IfJ committee members represented the voice of the intermediary at a research seminar last week. The seminar was aimed at discussing some of the issues which the NSPCC are currently looking at in relation to young witnesses in the criminal courts. You will be have seen and hopefully completed Joyce Plotnikoff and Richard Woolfson’s survey about young witnesses which forms part of the research project they are carrying out for the NSPCC. The aim is to revisit the ‘Measuring Up’ paper which was originally published in 2009 and to see how things have changed for children in the criminal courts.Measuring Up Revisited. This involves a review of policies as well as obtaining views across the CJS: the judiciary, lawyers, […]
IfJ’s Chair, Catherine O’Neil has written this Letter of Concern to MoJ on behalf of the IfJ Committee and members, regarding the ‘in house’ training for the current, already interviewed and accepted candidates. Click here to read the letter.
Docks – guilty already? In crown courts and many magistrates’ courts, defendants are expected to sit in a locked and mostly glassed dock throughout the various hearings and trial. Aside from security dock officers and interpreters, Intermediaries are the only court professionals who spend any length of time in a court dock. This side of the work of an Intermediary with defendants can be intimidating; sitting behind a glass screen, beside a person who may well be convicted of serious crimes, with the door locked and the hard seats firmly screwed to the floor.
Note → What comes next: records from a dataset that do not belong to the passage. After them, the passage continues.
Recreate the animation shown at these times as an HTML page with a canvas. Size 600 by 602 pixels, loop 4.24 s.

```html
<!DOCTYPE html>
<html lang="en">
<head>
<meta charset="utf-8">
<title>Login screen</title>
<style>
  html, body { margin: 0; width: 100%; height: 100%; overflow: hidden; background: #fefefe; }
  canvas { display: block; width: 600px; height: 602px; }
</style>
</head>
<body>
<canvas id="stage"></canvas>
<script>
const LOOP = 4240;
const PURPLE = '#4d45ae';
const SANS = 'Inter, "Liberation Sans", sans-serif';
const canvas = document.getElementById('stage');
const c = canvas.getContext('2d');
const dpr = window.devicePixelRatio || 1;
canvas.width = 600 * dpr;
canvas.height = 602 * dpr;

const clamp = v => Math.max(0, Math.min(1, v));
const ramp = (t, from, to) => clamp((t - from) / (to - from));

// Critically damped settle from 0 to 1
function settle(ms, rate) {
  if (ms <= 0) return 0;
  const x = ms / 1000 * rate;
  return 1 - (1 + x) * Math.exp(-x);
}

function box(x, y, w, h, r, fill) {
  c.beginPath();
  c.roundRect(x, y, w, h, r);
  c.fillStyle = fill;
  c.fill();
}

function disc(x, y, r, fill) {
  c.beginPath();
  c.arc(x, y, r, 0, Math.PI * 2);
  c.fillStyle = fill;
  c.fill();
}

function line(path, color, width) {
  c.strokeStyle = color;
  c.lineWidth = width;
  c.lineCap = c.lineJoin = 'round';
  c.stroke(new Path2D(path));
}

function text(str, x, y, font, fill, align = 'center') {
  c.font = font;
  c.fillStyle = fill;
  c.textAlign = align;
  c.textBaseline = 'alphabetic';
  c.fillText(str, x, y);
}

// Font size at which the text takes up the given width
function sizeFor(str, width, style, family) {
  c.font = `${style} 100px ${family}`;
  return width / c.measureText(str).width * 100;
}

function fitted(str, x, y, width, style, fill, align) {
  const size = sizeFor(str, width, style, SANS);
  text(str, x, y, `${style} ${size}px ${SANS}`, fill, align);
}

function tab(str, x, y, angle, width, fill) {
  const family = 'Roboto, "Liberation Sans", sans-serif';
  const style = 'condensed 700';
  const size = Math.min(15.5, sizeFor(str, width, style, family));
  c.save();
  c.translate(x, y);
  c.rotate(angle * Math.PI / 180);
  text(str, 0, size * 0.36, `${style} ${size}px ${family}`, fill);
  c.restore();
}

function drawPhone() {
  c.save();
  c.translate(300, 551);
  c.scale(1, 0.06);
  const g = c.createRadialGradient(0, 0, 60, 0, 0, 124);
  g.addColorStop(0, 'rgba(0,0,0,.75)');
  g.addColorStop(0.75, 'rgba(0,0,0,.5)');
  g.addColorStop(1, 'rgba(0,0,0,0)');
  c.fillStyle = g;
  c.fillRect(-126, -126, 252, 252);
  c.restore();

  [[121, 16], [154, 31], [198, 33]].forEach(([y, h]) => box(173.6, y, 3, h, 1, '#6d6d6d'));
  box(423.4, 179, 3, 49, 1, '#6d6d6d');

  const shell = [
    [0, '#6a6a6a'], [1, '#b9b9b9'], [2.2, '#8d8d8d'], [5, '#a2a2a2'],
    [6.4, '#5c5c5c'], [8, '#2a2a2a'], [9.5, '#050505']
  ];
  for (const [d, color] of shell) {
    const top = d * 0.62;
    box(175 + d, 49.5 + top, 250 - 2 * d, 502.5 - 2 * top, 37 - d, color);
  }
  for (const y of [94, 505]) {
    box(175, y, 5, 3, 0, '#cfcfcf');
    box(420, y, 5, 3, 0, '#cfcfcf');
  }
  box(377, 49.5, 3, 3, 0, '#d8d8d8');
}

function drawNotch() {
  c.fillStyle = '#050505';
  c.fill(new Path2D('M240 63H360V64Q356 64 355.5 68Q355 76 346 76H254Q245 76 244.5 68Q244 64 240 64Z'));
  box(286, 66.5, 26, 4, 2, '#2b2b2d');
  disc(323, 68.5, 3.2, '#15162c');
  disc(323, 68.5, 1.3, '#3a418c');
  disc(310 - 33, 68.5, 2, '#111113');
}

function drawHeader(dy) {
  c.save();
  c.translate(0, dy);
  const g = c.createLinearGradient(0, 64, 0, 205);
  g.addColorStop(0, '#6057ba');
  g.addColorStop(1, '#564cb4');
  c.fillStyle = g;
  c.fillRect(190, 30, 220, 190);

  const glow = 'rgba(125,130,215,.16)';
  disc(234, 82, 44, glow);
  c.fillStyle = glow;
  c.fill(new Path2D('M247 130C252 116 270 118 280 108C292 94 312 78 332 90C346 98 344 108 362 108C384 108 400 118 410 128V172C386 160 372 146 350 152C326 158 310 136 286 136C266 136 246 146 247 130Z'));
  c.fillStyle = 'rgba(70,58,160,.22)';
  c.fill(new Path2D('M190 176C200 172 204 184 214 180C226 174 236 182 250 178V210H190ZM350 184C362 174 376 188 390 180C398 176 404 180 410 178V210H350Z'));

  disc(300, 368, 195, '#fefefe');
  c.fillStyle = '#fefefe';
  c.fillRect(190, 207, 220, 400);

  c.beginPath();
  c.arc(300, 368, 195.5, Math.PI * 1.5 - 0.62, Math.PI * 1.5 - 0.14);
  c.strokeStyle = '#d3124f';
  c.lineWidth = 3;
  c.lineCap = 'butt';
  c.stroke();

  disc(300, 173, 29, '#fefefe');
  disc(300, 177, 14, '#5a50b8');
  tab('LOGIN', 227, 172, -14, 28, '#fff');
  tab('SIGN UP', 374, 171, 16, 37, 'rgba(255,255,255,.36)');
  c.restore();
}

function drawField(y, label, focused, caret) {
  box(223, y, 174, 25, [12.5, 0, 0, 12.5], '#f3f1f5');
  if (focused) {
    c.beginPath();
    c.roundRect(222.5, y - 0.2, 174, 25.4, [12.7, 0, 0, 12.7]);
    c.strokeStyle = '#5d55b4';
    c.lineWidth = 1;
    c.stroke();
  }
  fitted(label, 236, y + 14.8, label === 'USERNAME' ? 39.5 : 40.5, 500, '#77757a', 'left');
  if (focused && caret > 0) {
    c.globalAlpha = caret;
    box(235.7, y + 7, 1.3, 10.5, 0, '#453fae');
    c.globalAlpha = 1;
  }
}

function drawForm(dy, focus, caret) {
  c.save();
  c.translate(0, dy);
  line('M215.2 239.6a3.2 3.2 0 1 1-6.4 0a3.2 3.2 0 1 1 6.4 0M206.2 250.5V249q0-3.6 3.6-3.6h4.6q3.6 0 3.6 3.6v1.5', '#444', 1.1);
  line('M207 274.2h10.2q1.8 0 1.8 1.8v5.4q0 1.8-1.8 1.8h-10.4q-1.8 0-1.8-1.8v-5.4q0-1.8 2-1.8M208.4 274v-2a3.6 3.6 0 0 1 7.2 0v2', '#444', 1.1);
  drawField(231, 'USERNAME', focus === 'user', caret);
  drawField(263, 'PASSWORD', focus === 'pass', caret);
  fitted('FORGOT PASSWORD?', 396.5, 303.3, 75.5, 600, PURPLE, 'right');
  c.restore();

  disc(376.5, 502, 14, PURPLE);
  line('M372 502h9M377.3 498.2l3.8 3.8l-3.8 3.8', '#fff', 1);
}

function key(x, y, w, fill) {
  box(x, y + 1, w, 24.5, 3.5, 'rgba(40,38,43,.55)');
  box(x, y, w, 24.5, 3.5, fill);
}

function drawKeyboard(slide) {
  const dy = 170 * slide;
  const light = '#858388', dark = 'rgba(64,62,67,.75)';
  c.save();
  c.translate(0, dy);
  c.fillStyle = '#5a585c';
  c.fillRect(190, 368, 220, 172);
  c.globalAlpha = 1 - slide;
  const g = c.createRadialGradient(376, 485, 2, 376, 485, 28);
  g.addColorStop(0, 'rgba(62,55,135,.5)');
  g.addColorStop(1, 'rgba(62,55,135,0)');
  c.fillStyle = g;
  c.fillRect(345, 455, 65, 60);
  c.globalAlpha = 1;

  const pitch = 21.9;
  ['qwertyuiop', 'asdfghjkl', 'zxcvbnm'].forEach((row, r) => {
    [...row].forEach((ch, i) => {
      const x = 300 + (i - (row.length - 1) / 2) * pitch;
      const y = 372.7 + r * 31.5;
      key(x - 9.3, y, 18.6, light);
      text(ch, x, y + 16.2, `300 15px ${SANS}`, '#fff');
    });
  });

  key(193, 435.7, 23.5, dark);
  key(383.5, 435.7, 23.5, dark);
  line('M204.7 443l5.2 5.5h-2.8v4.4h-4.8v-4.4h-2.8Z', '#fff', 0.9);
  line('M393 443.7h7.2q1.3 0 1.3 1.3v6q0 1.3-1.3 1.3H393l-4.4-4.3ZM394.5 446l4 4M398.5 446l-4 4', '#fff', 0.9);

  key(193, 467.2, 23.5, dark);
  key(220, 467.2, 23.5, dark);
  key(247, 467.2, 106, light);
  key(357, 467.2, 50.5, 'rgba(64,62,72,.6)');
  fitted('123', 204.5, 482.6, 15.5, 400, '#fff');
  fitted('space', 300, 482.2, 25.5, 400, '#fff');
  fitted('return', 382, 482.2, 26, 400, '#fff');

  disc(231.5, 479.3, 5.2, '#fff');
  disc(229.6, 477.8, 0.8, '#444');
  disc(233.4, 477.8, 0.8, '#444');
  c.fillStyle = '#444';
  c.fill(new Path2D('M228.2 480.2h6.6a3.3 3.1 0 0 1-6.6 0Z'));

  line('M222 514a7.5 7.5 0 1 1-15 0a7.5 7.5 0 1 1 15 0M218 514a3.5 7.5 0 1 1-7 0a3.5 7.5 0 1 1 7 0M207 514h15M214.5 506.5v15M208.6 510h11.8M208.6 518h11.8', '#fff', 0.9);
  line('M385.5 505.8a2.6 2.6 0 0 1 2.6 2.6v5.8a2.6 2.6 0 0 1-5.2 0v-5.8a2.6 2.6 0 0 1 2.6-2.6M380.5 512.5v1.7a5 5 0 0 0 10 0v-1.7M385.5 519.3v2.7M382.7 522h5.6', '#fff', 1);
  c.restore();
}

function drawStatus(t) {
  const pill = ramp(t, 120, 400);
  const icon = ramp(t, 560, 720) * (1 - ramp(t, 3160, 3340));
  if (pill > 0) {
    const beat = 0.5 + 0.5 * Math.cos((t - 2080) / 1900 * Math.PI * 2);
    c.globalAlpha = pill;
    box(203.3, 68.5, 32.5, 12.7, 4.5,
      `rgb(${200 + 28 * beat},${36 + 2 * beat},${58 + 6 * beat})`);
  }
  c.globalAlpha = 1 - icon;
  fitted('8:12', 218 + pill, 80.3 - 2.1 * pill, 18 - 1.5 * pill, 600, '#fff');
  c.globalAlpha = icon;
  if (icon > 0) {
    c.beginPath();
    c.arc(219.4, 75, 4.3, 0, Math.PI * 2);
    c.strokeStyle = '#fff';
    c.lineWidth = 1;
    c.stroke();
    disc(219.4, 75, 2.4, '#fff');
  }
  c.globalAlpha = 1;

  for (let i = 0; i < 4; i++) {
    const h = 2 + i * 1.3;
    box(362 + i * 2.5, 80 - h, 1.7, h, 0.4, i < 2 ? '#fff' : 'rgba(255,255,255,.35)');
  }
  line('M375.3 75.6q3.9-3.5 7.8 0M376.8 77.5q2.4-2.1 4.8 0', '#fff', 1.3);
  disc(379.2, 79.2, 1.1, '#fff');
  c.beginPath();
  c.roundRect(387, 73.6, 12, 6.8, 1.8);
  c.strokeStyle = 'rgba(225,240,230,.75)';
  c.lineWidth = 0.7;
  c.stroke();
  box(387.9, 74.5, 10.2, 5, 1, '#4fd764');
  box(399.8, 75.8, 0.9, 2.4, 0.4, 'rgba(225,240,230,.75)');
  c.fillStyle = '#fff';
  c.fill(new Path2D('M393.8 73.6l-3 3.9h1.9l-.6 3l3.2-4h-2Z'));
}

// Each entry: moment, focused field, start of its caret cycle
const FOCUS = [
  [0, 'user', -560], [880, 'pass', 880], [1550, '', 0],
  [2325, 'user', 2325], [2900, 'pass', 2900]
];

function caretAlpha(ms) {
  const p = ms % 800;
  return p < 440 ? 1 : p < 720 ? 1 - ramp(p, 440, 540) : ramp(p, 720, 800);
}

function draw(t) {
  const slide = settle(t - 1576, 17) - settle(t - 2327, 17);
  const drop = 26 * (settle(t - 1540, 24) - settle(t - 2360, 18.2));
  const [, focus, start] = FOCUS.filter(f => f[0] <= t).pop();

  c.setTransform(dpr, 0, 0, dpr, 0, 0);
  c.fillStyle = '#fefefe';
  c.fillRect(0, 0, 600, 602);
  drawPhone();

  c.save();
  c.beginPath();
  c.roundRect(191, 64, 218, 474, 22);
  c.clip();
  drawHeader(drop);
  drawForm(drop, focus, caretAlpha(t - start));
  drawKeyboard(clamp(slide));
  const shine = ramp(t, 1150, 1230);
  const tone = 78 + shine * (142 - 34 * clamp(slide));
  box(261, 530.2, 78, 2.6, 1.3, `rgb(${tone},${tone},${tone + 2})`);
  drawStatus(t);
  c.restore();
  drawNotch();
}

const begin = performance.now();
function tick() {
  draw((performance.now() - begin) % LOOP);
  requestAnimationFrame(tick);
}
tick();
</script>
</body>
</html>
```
These glass docks were introduced as recently as 2000 and there is no statutory requirement or judicial authority for their use in our courts. Defendants are […]